### WHAT IS EXPECTED
For the word "ticks", count the lines below that contain it. Give the number alone.
── DATA SHOWN ──
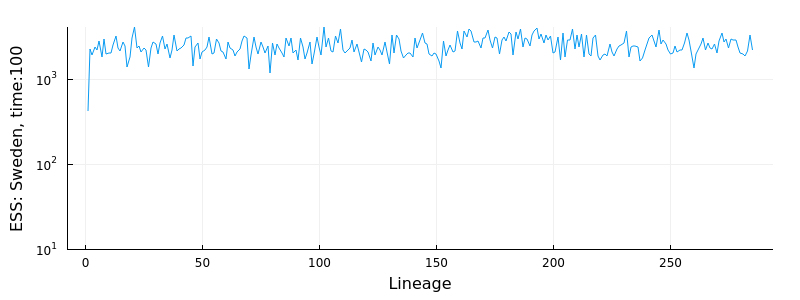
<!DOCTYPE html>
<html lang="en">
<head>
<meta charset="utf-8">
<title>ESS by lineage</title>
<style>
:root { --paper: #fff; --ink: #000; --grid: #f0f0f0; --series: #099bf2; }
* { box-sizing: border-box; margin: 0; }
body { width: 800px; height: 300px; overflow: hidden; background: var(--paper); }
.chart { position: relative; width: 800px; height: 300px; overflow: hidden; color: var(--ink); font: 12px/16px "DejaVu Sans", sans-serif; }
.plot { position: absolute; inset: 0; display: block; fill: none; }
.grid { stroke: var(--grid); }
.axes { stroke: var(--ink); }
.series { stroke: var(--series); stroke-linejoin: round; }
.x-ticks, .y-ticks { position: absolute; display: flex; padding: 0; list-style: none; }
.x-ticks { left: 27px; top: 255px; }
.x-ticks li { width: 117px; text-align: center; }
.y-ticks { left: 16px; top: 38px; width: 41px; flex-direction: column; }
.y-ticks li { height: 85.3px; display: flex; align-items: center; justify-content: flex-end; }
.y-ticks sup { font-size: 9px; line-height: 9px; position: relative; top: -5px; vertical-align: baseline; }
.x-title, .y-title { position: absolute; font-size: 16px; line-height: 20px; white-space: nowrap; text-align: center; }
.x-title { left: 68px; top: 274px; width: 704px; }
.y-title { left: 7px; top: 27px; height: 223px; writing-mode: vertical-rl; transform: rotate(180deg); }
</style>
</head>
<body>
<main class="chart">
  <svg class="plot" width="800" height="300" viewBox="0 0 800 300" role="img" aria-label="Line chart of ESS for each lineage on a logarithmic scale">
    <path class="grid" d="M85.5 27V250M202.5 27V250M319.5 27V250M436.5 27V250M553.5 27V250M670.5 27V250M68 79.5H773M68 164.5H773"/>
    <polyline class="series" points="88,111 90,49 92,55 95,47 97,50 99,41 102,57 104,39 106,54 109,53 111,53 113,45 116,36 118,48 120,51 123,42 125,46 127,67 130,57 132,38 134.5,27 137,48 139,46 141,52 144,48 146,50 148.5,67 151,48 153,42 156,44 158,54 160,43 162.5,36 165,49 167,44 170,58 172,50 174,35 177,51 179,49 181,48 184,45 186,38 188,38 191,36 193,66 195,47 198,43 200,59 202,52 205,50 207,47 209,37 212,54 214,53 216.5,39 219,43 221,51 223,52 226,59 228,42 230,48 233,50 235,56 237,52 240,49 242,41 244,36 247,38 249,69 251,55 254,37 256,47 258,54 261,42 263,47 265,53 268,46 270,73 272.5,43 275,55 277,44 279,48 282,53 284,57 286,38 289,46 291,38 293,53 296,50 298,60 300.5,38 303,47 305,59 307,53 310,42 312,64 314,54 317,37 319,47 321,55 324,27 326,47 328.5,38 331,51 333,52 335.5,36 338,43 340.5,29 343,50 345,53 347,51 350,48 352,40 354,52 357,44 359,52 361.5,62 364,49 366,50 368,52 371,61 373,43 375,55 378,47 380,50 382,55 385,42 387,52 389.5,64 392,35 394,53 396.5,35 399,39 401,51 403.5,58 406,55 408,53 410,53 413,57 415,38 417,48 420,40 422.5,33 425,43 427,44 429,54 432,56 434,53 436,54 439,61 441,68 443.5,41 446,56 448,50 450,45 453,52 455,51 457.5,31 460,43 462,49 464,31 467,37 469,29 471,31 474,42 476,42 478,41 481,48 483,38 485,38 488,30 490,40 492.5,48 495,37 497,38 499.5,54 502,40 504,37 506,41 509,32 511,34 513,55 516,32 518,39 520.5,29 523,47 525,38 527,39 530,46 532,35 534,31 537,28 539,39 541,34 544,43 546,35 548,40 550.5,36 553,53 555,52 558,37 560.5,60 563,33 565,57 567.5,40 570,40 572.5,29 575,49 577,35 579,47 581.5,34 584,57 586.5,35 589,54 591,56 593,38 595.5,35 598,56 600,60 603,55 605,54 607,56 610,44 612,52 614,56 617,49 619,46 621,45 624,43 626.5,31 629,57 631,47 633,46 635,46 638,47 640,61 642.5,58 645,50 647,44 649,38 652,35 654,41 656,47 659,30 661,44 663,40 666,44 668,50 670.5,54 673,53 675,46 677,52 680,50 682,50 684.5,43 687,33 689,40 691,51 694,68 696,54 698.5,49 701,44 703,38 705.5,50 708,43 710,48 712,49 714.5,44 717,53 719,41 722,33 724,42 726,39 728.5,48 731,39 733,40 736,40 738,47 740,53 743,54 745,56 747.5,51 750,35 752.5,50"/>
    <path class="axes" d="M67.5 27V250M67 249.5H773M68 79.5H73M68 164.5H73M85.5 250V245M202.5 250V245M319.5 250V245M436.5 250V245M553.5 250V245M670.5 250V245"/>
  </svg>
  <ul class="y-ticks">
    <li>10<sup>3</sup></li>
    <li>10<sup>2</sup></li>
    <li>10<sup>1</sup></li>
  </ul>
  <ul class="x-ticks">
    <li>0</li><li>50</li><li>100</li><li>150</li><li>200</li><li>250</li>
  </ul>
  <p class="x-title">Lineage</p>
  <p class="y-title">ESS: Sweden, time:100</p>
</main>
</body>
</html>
───
── DATA SHOWN ──
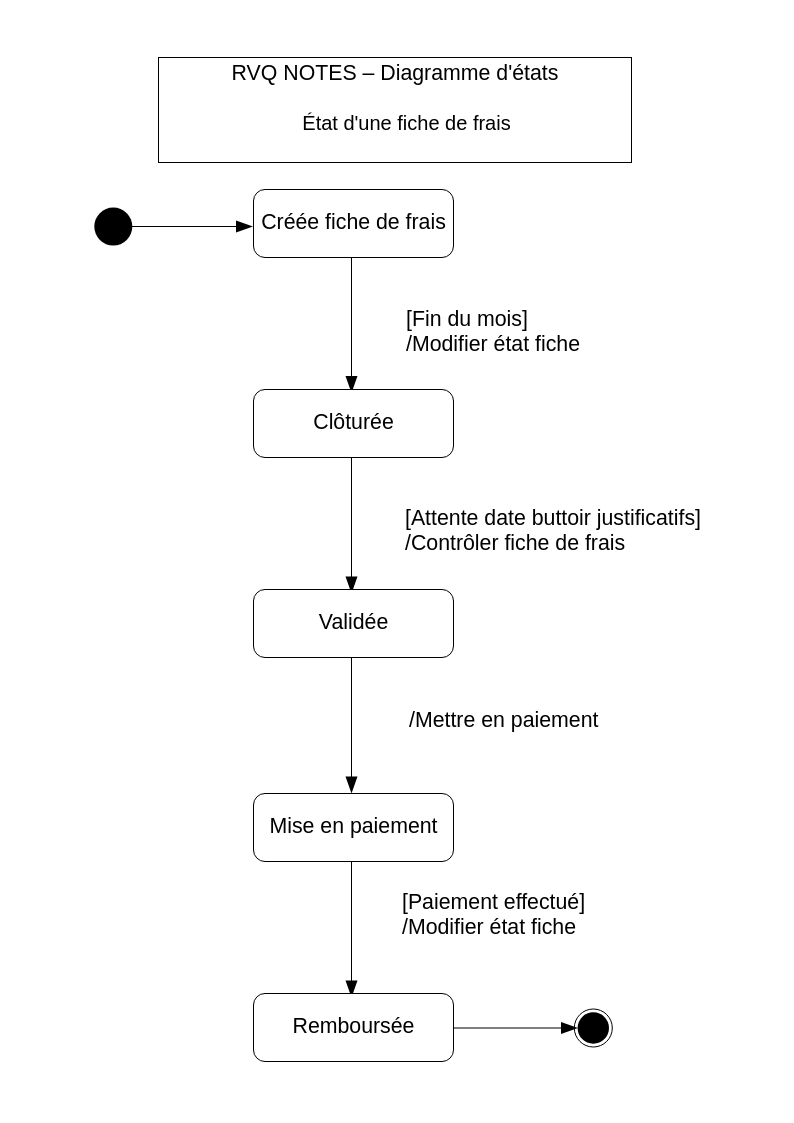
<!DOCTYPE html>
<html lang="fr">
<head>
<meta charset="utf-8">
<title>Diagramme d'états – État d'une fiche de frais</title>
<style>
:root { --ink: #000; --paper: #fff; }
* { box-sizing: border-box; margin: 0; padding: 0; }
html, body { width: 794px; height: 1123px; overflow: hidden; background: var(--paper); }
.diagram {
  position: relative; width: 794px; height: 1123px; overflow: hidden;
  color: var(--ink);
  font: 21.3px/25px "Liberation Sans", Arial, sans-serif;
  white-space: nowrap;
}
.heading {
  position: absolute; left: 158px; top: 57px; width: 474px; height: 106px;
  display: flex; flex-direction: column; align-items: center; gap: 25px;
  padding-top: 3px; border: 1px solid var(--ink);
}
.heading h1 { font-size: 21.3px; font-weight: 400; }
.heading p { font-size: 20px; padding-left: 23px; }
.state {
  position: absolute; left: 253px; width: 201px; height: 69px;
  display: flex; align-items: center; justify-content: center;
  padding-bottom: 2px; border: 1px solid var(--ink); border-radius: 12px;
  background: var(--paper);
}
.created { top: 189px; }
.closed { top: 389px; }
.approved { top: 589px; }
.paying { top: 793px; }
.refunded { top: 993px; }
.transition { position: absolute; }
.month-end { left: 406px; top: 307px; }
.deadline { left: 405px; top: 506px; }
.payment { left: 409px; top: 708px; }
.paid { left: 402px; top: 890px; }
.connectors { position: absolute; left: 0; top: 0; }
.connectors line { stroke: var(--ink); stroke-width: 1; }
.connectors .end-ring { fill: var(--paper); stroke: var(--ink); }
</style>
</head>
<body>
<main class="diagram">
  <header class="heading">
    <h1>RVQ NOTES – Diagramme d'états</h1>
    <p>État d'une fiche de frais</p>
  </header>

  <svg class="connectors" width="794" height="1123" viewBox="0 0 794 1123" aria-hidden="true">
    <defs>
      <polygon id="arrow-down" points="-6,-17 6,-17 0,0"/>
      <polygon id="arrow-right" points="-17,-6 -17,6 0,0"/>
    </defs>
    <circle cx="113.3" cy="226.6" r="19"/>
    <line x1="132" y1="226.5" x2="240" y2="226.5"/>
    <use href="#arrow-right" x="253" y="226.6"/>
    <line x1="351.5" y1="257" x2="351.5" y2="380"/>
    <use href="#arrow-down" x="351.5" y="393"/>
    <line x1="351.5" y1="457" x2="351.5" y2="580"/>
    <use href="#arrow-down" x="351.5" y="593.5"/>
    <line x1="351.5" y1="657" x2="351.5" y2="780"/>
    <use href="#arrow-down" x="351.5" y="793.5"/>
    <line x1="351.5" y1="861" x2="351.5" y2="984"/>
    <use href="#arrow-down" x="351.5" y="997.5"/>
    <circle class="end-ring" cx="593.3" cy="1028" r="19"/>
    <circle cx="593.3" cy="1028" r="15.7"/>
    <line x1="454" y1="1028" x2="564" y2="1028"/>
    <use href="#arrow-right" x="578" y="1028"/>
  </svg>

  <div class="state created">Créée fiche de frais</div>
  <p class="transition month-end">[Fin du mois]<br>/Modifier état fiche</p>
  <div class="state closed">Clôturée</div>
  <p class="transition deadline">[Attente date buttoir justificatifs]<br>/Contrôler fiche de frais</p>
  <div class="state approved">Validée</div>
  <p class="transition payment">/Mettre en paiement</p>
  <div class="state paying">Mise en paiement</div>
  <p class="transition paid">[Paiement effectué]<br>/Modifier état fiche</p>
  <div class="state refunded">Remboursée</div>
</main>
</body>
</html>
───
### ANSWER FOR THE TASK
8